"""

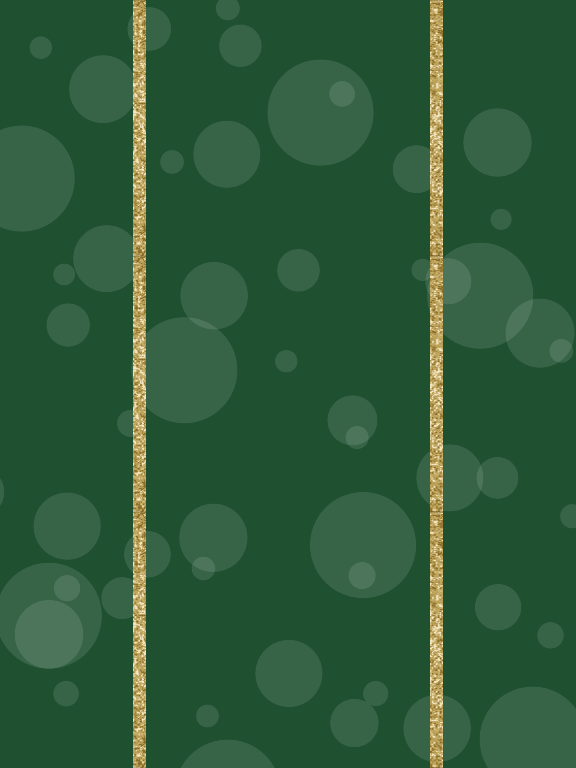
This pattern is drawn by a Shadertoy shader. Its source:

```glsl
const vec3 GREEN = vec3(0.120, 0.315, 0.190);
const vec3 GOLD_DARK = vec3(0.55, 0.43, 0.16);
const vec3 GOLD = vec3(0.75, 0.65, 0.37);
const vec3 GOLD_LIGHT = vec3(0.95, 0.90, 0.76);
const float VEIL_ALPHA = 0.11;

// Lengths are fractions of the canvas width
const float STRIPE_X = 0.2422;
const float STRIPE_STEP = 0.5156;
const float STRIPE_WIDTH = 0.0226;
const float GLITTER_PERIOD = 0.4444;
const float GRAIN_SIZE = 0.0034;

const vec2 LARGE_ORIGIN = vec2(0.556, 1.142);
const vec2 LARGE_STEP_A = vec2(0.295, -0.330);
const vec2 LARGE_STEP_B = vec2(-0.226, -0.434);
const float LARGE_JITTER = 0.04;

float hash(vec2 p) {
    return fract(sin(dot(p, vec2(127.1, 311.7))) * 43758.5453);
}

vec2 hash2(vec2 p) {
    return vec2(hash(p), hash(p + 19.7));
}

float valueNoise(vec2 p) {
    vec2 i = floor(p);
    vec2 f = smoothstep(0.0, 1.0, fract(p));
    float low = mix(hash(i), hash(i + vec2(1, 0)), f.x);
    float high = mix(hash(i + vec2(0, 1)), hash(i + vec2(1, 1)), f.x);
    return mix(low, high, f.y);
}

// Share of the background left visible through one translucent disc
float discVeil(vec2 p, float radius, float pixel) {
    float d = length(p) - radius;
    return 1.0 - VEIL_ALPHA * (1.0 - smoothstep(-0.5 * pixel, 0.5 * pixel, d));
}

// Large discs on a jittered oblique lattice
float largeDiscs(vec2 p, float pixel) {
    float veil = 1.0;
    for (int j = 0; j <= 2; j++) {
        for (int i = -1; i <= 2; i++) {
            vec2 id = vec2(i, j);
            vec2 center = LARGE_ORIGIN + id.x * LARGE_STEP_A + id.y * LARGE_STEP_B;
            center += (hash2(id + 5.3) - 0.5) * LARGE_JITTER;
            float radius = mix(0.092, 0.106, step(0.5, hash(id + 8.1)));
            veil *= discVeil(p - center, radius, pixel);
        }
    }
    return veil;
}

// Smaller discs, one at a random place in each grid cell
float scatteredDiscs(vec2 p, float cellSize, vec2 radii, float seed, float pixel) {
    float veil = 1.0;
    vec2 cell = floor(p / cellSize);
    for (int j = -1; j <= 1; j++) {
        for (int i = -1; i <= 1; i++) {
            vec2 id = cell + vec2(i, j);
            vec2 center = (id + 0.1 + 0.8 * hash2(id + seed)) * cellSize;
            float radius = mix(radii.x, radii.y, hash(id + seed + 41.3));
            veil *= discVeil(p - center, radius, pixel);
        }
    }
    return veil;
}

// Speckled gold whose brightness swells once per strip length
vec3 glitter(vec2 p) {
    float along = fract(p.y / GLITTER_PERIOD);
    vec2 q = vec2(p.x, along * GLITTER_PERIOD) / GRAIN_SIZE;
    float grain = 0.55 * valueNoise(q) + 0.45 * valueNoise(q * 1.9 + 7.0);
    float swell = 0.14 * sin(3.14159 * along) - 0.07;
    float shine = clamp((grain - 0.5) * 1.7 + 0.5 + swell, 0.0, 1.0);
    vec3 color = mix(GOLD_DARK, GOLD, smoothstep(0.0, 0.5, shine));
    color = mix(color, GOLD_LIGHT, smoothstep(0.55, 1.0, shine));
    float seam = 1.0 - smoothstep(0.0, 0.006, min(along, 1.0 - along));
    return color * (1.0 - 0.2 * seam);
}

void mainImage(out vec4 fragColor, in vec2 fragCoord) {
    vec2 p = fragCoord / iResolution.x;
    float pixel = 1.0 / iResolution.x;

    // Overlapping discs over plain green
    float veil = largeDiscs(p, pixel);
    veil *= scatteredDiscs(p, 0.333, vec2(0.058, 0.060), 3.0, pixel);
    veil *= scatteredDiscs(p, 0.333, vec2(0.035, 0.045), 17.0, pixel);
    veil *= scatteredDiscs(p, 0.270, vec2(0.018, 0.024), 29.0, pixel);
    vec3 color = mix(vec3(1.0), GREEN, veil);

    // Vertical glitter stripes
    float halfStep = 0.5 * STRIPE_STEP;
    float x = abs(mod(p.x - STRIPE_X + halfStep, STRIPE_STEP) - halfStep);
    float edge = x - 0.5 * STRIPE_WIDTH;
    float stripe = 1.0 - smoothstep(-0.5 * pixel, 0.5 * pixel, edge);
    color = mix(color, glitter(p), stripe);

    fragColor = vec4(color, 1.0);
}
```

"""

• Task objective
An exact copy of the records above is needed, free of pictures.

• Exercise result
This pattern is drawn by a Shadertoy shader. Its source:

```glsl
const vec3 GREEN = vec3(0.120, 0.315, 0.190);
const vec3 GOLD_DARK = vec3(0.55, 0.43, 0.16);
const vec3 GOLD = vec3(0.75, 0.65, 0.37);
const vec3 GOLD_LIGHT = vec3(0.95, 0.90, 0.76);
const float VEIL_ALPHA = 0.11;

// Lengths are fractions of the canvas width
const float STRIPE_X = 0.2422;
const float STRIPE_STEP = 0.5156;
const float STRIPE_WIDTH = 0.0226;
const float GLITTER_PERIOD = 0.4444;
const float GRAIN_SIZE = 0.0034;

const vec2 LARGE_ORIGIN = vec2(0.556, 1.142);
const vec2 LARGE_STEP_A = vec2(0.295, -0.330);
const vec2 LARGE_STEP_B = vec2(-0.226, -0.434);
const float LARGE_JITTER = 0.04;

float hash(vec2 p) {
    return fract(sin(dot(p, vec2(127.1, 311.7))) * 43758.5453);
}

vec2 hash2(vec2 p) {
    return vec2(hash(p), hash(p + 19.7));
}

float valueNoise(vec2 p) {
    vec2 i = floor(p);
    vec2 f = smoothstep(0.0, 1.0, fract(p));
    float low = mix(hash(i), hash(i + vec2(1, 0)), f.x);
    float high = mix(hash(i + vec2(0, 1)), hash(i + vec2(1, 1)), f.x);
    return mix(low, high, f.y);
}

// Share of the background left visible through one translucent disc
float discVeil(vec2 p, float radius, float pixel) {
    float d = length(p) - radius;
    return 1.0 - VEIL_ALPHA * (1.0 - smoothstep(-0.5 * pixel, 0.5 * pixel, d));
}

// Large discs on a jittered oblique lattice
float largeDiscs(vec2 p, float pixel) {
    float veil = 1.0;
    for (int j = 0; j <= 2; j++) {
        for (int i = -1; i <= 2; i++) {
            vec2 id = vec2(i, j);
            vec2 center = LARGE_ORIGIN + id.x * LARGE_STEP_A + id.y * LARGE_STEP_B;
            center += (hash2(id + 5.3) - 0.5) * LARGE_JITTER;
            float radius = mix(0.092, 0.106, step(0.5, hash(id + 8.1)));
            veil *= discVeil(p - center, radius, pixel);
        }
    }
    return veil;
}

// Smaller discs, one at a random place in each grid cell
float scatteredDiscs(vec2 p, float cellSize, vec2 radii, float seed, float pixel) {
    float veil = 1.0;
    vec2 cell = floor(p / cellSize);
    for (int j = -1; j <= 1; j++) {
        for (int i = -1; i <= 1; i++) {
            vec2 id = cell + vec2(i, j);
            vec2 center = (id + 0.1 + 0.8 * hash2(id + seed)) * cellSize;
            float radius = mix(radii.x, radii.y, hash(id + seed + 41.3));
            veil *= discVeil(p - center, radius, pixel);
        }
    }
    return veil;
}

// Speckled gold whose brightness swells once per strip length
vec3 glitter(vec2 p) {
    float along = fract(p.y / GLITTER_PERIOD);
    vec2 q = vec2(p.x, along * GLITTER_PERIOD) / GRAIN_SIZE;
    float grain = 0.55 * valueNoise(q) + 0.45 * valueNoise(q * 1.9 + 7.0);
    float swell = 0.14 * sin(3.14159 * along) - 0.07;
    float shine = clamp((grain - 0.5) * 1.7 + 0.5 + swell, 0.0, 1.0);
    vec3 color = mix(GOLD_DARK, GOLD, smoothstep(0.0, 0.5, shine));
    color = mix(color, GOLD_LIGHT, smoothstep(0.55, 1.0, shine));
    float seam = 1.0 - smoothstep(0.0, 0.006, min(along, 1.0 - along));
    return color * (1.0 - 0.2 * seam);
}

void mainImage(out vec4 fragColor, in vec2 fragCoord) {
    vec2 p = fragCoord / iResolution.x;
    float pixel = 1.0 / iResolution.x;

    // Overlapping discs over plain green
    float veil = largeDiscs(p, pixel);
    veil *= scatteredDiscs(p, 0.333, vec2(0.058, 0.060), 3.0, pixel);
    veil *= scatteredDiscs(p, 0.333, vec2(0.035, 0.045), 17.0, pixel);
    veil *= scatteredDiscs(p, 0.270, vec2(0.018, 0.024), 29.0, pixel);
    vec3 color = mix(vec3(1.0), GREEN, veil);

    // Vertical glitter stripes
    float halfStep = 0.5 * STRIPE_STEP;
    float x = abs(mod(p.x - STRIPE_X + halfStep, STRIPE_STEP) - halfStep);
    float edge = x - 0.5 * STRIPE_WIDTH;
    float stripe = 1.0 - smoothstep(-0.5 * pixel, 0.5 * pixel, edge);
    color = mix(color, glitter(p), stripe);

    fragColor = vec4(color, 1.0);
}
```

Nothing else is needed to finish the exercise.